Task objective: Exactly retype the opening line of the entries and every line after it, ending with the line that contains "hidden; background: var(--paper);". Skip all pictures.

Pictures paired with source code:
- - - - -

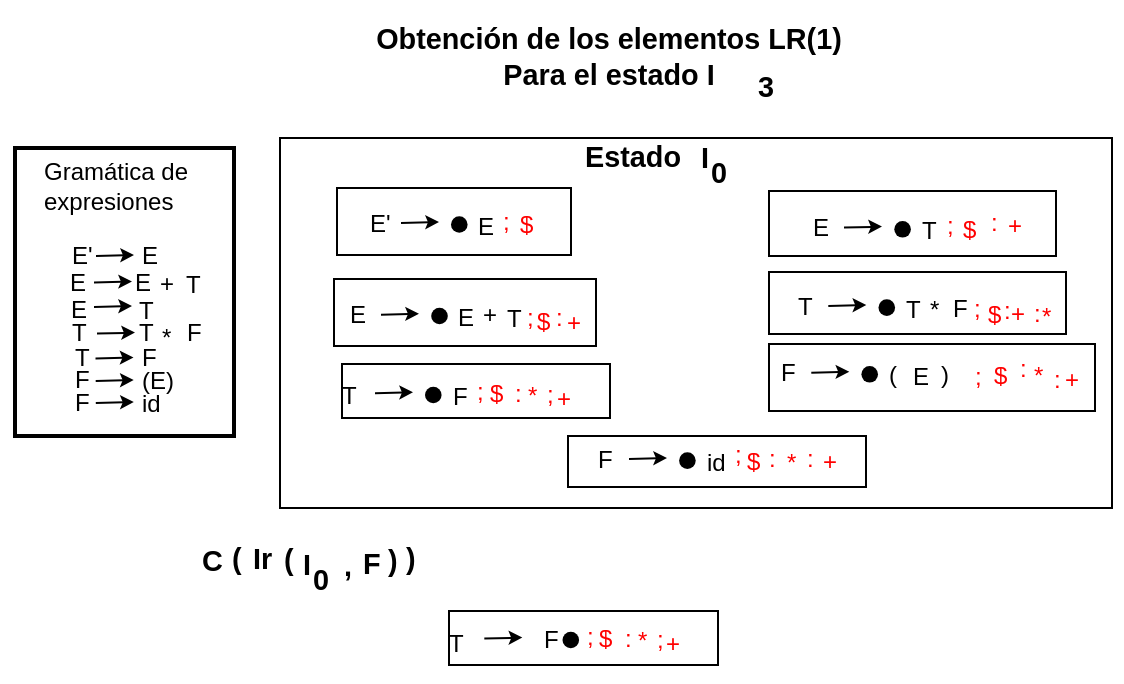
<!DOCTYPE html>
<html lang="es">
<head>
<meta charset="utf-8">
<title>Obtención de los elementos LR(1)</title>
<style>
:root { --ink: #000; --lookahead: #f00; --paper: #fff; }
* { box-sizing: border-box; margin: 0; padding: 0; }
body { width: 1124px; height: 684px; overflow: hidden; background: var(--paper); }
.diagram { position: relative; width: 1124px; height: 684px; overflow: hidden; color: var(--ink); font: 24px/30px "Liberation Sans", Arial, sans-serif; }
/* --x: left edge, --y: text baseline */
.diagram span { position: absolute; left: calc(var(--x) * 1px); top: calc((var(--y) - 23) * 1px); white-space: pre; }
.diagram .strong span { top: calc((var(--y) - 25) * 1px); }
.strong { font-size: 28.8px; font-weight: 700; }
.title { position: absolute; left: 309px; top: 21px; width: 600px; text-align: center; line-height: 36px; }
.intro { position: absolute; left: 44px; top: 157px; width: 170px; }
.box { position: absolute; border: 2px solid var(--ink); }
.grammar-box { left: 13px; top: 146px; width: 223px; height: 292px; border-width: 4px; }
.state-box { left: 279px; top: 137px; width: 834px; height: 372px; }
.diagram b { color: var(--lookahead); font-weight: 400; }
.marks { position: absolute; left: 0; top: 0; }
</style>
</head>
<body>
<main class="diagram">

<header>
  <h1 class="title strong">Obtención de los elementos LR(1)<br>Para el estado I</h1>
  <div class="strong"><span style="--x:758;--y:97">3</span></div>
</header>

<section class="grammar">
  <div class="box grammar-box"></div>
  <p class="intro">Gramática de expresiones</p>
  <p><span style="--x:72;--y:264">E'</span><span style="--x:142;--y:264">E</span></p>
  <p><span style="--x:70;--y:291">E</span><span style="--x:135;--y:291">E</span><span style="--x:160;--y:292">+</span><span style="--x:186;--y:293">T</span></p>
  <p><span style="--x:71;--y:318">E</span><span style="--x:139;--y:319">T</span></p>
  <p><span style="--x:72;--y:341">T</span><span style="--x:139;--y:341">T</span><span style="--x:162;--y:346">*</span><span style="--x:187;--y:341">F</span></p>
  <p><span style="--x:75;--y:366">T</span><span style="--x:142;--y:366">F</span></p>
  <p><span style="--x:75;--y:388">F</span><span style="--x:142;--y:389">(E)</span></p>
  <p><span style="--x:75;--y:411">F</span><span style="--x:142;--y:412">id</span></p>
</section>

<section class="state">
  <div class="box state-box"></div>
  <h2 class="strong"><span style="--x:585;--y:167">Estado</span><span style="--x:701;--y:168">I</span><span style="--x:711;--y:183">0</span></h2>

  <div class="item">
    <div class="box" style="left:336px;top:187px;width:236px;height:69px"></div>
    <span style="--x:370;--y:232">E'</span><span style="--x:478;--y:235">E</span>
    <b><span style="--x:503;--y:230">;</span><span style="--x:520;--y:233">$</span></b>
  </div>

  <div class="item">
    <div class="box" style="left:333px;top:278px;width:264px;height:69px"></div>
    <span style="--x:350;--y:323">E</span><span style="--x:458;--y:326">E</span><span style="--x:483;--y:323">+</span><span style="--x:507;--y:327">T</span>
    <b><span style="--x:527;--y:326">;</span><span style="--x:537;--y:330">$</span><span style="--x:556;--y:326">:</span><span style="--x:567;--y:331">+</span></b>
  </div>

  <div class="item">
    <div class="box" style="left:341px;top:363px;width:270px;height:56px"></div>
    <span style="--x:342;--y:404">T</span><span style="--x:453;--y:405">F</span>
    <b><span style="--x:477;--y:400">;</span><span style="--x:490;--y:402">$</span><span style="--x:515;--y:402">:</span><span style="--x:528;--y:404">*</span><span style="--x:547;--y:403">;</span><span style="--x:557;--y:407">+</span></b>
  </div>

  <div class="item">
    <div class="box" style="left:768px;top:190px;width:289px;height:67px"></div>
    <span style="--x:813;--y:236">E</span><span style="--x:922;--y:239">T</span>
    <b><span style="--x:947;--y:234">;</span><span style="--x:963;--y:238">$</span><span style="--x:991;--y:231">:</span><span style="--x:1008;--y:234">+</span></b>
  </div>

  <div class="item">
    <div class="box" style="left:768px;top:271px;width:299px;height:64px"></div>
    <span style="--x:798;--y:315">T</span><span style="--x:906;--y:318">T</span><span style="--x:930;--y:318">*</span><span style="--x:953;--y:317">F</span>
    <b><span style="--x:974;--y:317">;</span><span style="--x:988;--y:323">$</span><span style="--x:1004;--y:319">:</span><span style="--x:1011;--y:322">+</span><span style="--x:1034;--y:322">:</span><span style="--x:1042;--y:325">*</span></b>
  </div>

  <div class="item">
    <div class="box" style="left:768px;top:343px;width:328px;height:69px"></div>
    <span style="--x:781;--y:381">F</span><span style="--x:889;--y:383">(</span><span style="--x:913;--y:385">E</span><span style="--x:941;--y:383">)</span>
    <b><span style="--x:975;--y:385">;</span><span style="--x:994;--y:384">$</span><span style="--x:1020;--y:377">:</span><span style="--x:1034;--y:384">*</span><span style="--x:1054;--y:388">:</span><span style="--x:1065;--y:388">+</span></b>
  </div>

  <div class="item">
    <div class="box" style="left:567px;top:435px;width:300px;height:53px"></div>
    <span style="--x:598;--y:468">F</span><span style="--x:707;--y:471">id</span>
    <b><span style="--x:735;--y:463">;</span><span style="--x:747;--y:470">$</span><span style="--x:769;--y:467">:</span><span style="--x:787;--y:471">*</span><span style="--x:807;--y:467">:</span><span style="--x:823;--y:470">+</span></b>
  </div>
</section>

<section class="closure">
  <h2 class="strong"><span style="--x:202;--y:571">C</span><span style="--x:232;--y:569">(</span><span style="--x:253;--y:569">Ir</span><span style="--x:284;--y:570">(</span><span style="--x:303;--y:575">I</span><span style="--x:313;--y:590">0</span><span style="--x:344;--y:576">,</span><span style="--x:363;--y:574">F</span><span style="--x:388;--y:571">)</span><span style="--x:406;--y:569">)</span></h2>
  <div class="item">
    <div class="box" style="left:448px;top:610px;width:271px;height:56px"></div>
    <span style="--x:449;--y:652">T</span><span style="--x:544;--y:648">F</span>
    <b><span style="--x:587;--y:645">;</span><span style="--x:599;--y:647">$</span><span style="--x:625;--y:647">:</span><span style="--x:638;--y:649">*</span><span style="--x:657;--y:648">;</span><span style="--x:666;--y:652">+</span></b>
  </div>
</section>

<svg class="marks" width="1124" height="684" viewBox="0 0 1124 684" aria-hidden="true">
  <defs>
    <g id="arrow">
      <line x1="0" y1="1" x2="28" y2="0.3" stroke="var(--ink)" stroke-width="2"/>
      <polygon points="38,0 24,7.4 27,0.3 24,-7" fill="var(--ink)"/>
    </g>
    <circle id="dot" r="8.3" fill="var(--ink)"/>
  </defs>
  <g class="grammar-arrows">
    <use href="#arrow" x="96" y="255"/>
    <use href="#arrow" x="94" y="281.4"/>
    <use href="#arrow" x="94" y="306"/>
    <use href="#arrow" x="97" y="332.6"/>
    <use href="#arrow" x="95.5" y="357.4"/>
    <use href="#arrow" x="95.7" y="380"/>
    <use href="#arrow" x="95.8" y="402"/>
  </g>
  <g class="item-arrows">
    <use href="#arrow" x="401" y="222"/>
    <use href="#arrow" x="381" y="313.7"/>
    <use href="#arrow" x="375" y="392.3"/>
    <use href="#arrow" x="844" y="226.6"/>
    <use href="#arrow" x="828.3" y="305"/>
    <use href="#arrow" x="811.3" y="371.7"/>
    <use href="#arrow" x="629" y="458"/>
    <use href="#arrow" x="484.3" y="637.6"/>
  </g>
  <g class="item-dots">
    <use href="#dot" x="459.3" y="224.5"/>
    <use href="#dot" x="439.5" y="316"/>
    <use href="#dot" x="433.3" y="395"/>
    <use href="#dot" x="902.6" y="229.3"/>
    <use href="#dot" x="886.8" y="307.6"/>
    <use href="#dot" x="869.7" y="374.3"/>
    <use href="#dot" x="687.4" y="460.6"/>
    <use href="#dot" x="570.8" y="640"/>
  </g>
</svg>

</main>
</body>
</html>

- - - - -

Answer:
<!DOCTYPE html>
<html lang="es">
<head>
<meta charset="utf-8">
<title>Obtención de los elementos LR(1)</title>
<style>
:root { --ink: #000; --lookahead: #f00; --paper: #fff; }
* { box-sizing: border-box; margin: 0; padding: 0; }
body { width: 1124px; height: 684px; overflow: hidden; background: var(--paper); }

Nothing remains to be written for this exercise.